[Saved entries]
- - - - -
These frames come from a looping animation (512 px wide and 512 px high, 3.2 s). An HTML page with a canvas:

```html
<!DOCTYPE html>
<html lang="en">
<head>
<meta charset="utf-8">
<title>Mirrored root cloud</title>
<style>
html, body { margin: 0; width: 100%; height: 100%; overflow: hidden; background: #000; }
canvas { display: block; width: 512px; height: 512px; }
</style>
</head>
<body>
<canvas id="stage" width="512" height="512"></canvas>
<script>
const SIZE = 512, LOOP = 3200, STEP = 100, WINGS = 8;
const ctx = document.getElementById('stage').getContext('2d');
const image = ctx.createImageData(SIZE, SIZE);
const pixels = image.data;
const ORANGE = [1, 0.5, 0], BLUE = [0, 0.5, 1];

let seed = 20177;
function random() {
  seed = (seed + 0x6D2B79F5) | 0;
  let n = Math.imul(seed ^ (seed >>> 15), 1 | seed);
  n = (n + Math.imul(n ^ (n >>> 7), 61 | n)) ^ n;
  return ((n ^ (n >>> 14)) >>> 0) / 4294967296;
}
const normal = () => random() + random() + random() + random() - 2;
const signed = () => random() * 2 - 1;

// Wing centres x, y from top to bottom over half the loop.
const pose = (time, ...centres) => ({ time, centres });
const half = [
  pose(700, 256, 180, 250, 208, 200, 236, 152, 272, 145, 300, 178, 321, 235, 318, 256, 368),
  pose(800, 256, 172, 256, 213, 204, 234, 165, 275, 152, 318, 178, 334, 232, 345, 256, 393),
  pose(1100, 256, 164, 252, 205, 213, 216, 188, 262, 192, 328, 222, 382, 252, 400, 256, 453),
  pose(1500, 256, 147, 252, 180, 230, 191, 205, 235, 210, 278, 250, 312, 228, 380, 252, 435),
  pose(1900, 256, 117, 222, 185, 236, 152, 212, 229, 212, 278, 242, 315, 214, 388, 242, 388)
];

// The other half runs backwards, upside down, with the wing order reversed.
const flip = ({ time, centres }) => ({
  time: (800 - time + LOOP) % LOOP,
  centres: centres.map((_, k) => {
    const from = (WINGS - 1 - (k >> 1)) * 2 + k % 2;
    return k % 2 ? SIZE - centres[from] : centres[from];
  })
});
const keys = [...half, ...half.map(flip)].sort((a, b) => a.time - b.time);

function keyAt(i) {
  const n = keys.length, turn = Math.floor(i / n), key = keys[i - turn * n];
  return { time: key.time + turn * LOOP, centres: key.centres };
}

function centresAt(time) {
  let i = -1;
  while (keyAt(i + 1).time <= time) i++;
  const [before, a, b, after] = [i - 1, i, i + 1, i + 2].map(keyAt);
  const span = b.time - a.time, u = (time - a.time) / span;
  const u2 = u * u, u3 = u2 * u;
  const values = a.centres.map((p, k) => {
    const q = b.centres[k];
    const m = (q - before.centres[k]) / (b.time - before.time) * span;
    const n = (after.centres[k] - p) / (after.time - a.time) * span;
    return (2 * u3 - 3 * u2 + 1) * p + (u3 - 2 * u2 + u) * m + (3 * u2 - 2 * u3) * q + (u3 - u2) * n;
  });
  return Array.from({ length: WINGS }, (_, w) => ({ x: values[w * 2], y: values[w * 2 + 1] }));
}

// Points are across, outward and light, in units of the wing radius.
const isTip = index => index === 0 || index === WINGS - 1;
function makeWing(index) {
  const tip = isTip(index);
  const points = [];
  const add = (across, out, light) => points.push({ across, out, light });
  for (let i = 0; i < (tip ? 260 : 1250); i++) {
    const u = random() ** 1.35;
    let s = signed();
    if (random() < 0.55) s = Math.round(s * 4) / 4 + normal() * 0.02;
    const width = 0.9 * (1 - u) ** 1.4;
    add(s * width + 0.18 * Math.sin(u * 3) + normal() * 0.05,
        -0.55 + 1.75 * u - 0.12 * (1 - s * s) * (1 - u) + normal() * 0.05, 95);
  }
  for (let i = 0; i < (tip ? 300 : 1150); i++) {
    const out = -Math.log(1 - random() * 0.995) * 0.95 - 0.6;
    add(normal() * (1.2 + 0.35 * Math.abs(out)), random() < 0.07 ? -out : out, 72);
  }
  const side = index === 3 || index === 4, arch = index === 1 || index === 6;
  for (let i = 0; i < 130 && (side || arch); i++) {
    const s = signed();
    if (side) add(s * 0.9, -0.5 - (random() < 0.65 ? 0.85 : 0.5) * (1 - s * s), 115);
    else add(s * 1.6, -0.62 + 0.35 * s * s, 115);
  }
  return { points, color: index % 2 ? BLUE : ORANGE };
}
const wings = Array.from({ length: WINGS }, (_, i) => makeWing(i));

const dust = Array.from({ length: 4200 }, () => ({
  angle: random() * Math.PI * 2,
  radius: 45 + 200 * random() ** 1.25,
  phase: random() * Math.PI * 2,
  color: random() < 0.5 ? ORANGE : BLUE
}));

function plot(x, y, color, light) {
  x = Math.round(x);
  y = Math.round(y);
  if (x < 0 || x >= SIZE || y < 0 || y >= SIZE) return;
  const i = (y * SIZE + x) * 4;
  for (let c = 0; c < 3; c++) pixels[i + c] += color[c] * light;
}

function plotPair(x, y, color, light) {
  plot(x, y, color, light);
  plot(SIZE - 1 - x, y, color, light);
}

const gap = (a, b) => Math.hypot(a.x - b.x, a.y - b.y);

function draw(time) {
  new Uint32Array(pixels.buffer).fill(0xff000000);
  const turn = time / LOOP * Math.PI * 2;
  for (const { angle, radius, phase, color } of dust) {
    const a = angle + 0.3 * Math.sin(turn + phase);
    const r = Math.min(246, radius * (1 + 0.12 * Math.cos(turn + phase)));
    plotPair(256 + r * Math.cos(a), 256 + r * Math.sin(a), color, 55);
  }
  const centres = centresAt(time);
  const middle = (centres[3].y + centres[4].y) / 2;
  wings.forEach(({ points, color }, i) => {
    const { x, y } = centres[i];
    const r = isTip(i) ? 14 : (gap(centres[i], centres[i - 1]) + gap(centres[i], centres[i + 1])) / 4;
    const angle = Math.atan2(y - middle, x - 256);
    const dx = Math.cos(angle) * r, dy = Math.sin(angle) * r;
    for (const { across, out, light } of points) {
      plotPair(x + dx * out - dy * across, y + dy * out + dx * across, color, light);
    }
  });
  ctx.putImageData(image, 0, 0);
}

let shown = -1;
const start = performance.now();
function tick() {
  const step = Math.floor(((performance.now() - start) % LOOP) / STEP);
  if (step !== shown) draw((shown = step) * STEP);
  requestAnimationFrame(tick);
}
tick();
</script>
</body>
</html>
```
- - - - -
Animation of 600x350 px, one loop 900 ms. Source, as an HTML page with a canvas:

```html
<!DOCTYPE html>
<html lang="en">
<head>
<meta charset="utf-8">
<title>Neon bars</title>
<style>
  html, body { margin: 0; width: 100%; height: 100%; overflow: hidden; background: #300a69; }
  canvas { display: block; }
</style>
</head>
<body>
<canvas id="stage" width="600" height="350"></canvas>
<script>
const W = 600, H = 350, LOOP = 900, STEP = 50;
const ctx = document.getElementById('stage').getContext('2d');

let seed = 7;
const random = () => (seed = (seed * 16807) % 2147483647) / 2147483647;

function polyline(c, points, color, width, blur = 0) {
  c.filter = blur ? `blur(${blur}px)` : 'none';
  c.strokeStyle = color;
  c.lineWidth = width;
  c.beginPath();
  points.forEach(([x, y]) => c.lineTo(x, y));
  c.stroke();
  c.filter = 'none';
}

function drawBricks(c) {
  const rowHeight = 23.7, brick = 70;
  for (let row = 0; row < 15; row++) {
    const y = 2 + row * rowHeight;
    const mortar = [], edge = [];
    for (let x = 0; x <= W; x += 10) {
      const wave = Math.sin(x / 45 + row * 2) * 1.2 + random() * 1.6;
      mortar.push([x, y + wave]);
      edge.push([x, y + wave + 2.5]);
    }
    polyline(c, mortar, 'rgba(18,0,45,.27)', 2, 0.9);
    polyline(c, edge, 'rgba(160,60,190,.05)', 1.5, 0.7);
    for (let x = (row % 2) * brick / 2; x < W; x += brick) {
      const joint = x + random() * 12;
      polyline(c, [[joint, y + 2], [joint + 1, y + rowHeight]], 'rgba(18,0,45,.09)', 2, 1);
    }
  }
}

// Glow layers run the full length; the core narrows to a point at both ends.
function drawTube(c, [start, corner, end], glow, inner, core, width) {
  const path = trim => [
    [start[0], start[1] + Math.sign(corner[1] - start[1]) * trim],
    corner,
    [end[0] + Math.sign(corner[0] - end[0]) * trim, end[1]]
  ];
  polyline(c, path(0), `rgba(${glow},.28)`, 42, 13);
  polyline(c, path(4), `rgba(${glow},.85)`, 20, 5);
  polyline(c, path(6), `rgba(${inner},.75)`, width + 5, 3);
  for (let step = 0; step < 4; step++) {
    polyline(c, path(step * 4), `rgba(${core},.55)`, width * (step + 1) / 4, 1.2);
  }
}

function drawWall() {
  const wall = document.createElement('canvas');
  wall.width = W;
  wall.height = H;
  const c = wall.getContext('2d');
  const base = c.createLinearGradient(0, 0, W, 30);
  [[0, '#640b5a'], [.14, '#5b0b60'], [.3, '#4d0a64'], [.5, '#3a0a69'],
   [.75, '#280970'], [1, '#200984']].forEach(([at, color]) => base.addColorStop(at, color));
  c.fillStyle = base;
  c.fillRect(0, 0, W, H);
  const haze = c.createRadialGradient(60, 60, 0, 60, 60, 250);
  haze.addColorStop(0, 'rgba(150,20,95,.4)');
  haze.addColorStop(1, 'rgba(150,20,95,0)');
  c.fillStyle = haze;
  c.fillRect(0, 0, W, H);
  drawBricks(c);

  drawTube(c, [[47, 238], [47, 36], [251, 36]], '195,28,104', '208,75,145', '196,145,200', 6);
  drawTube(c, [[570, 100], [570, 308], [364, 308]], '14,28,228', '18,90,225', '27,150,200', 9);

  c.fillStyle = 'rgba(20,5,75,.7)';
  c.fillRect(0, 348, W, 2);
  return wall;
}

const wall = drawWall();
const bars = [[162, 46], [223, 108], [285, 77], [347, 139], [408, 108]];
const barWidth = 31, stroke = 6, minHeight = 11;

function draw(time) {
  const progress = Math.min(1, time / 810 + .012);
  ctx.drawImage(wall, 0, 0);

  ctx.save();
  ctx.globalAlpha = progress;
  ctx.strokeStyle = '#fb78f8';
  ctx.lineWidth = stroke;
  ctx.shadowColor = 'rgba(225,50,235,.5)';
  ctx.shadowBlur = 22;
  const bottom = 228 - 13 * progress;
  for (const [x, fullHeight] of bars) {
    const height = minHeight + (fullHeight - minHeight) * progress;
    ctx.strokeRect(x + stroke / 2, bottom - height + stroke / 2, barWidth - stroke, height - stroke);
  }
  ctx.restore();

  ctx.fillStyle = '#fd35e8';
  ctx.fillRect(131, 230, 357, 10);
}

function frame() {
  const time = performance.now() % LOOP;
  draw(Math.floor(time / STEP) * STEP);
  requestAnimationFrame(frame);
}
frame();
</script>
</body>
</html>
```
- - - - -
TASK STATEMENT: Scan the data above; copy every line where "core" appears.

TASK RESPONSE:
// Glow layers run the full length; the core narrows to a point at both ends.
function drawTube(c, [start, corner, end], glow, inner, core, width) {
    polyline(c, path(step * 4), `rgba(${core},.55)`, width * (step + 1) / 4, 1.2);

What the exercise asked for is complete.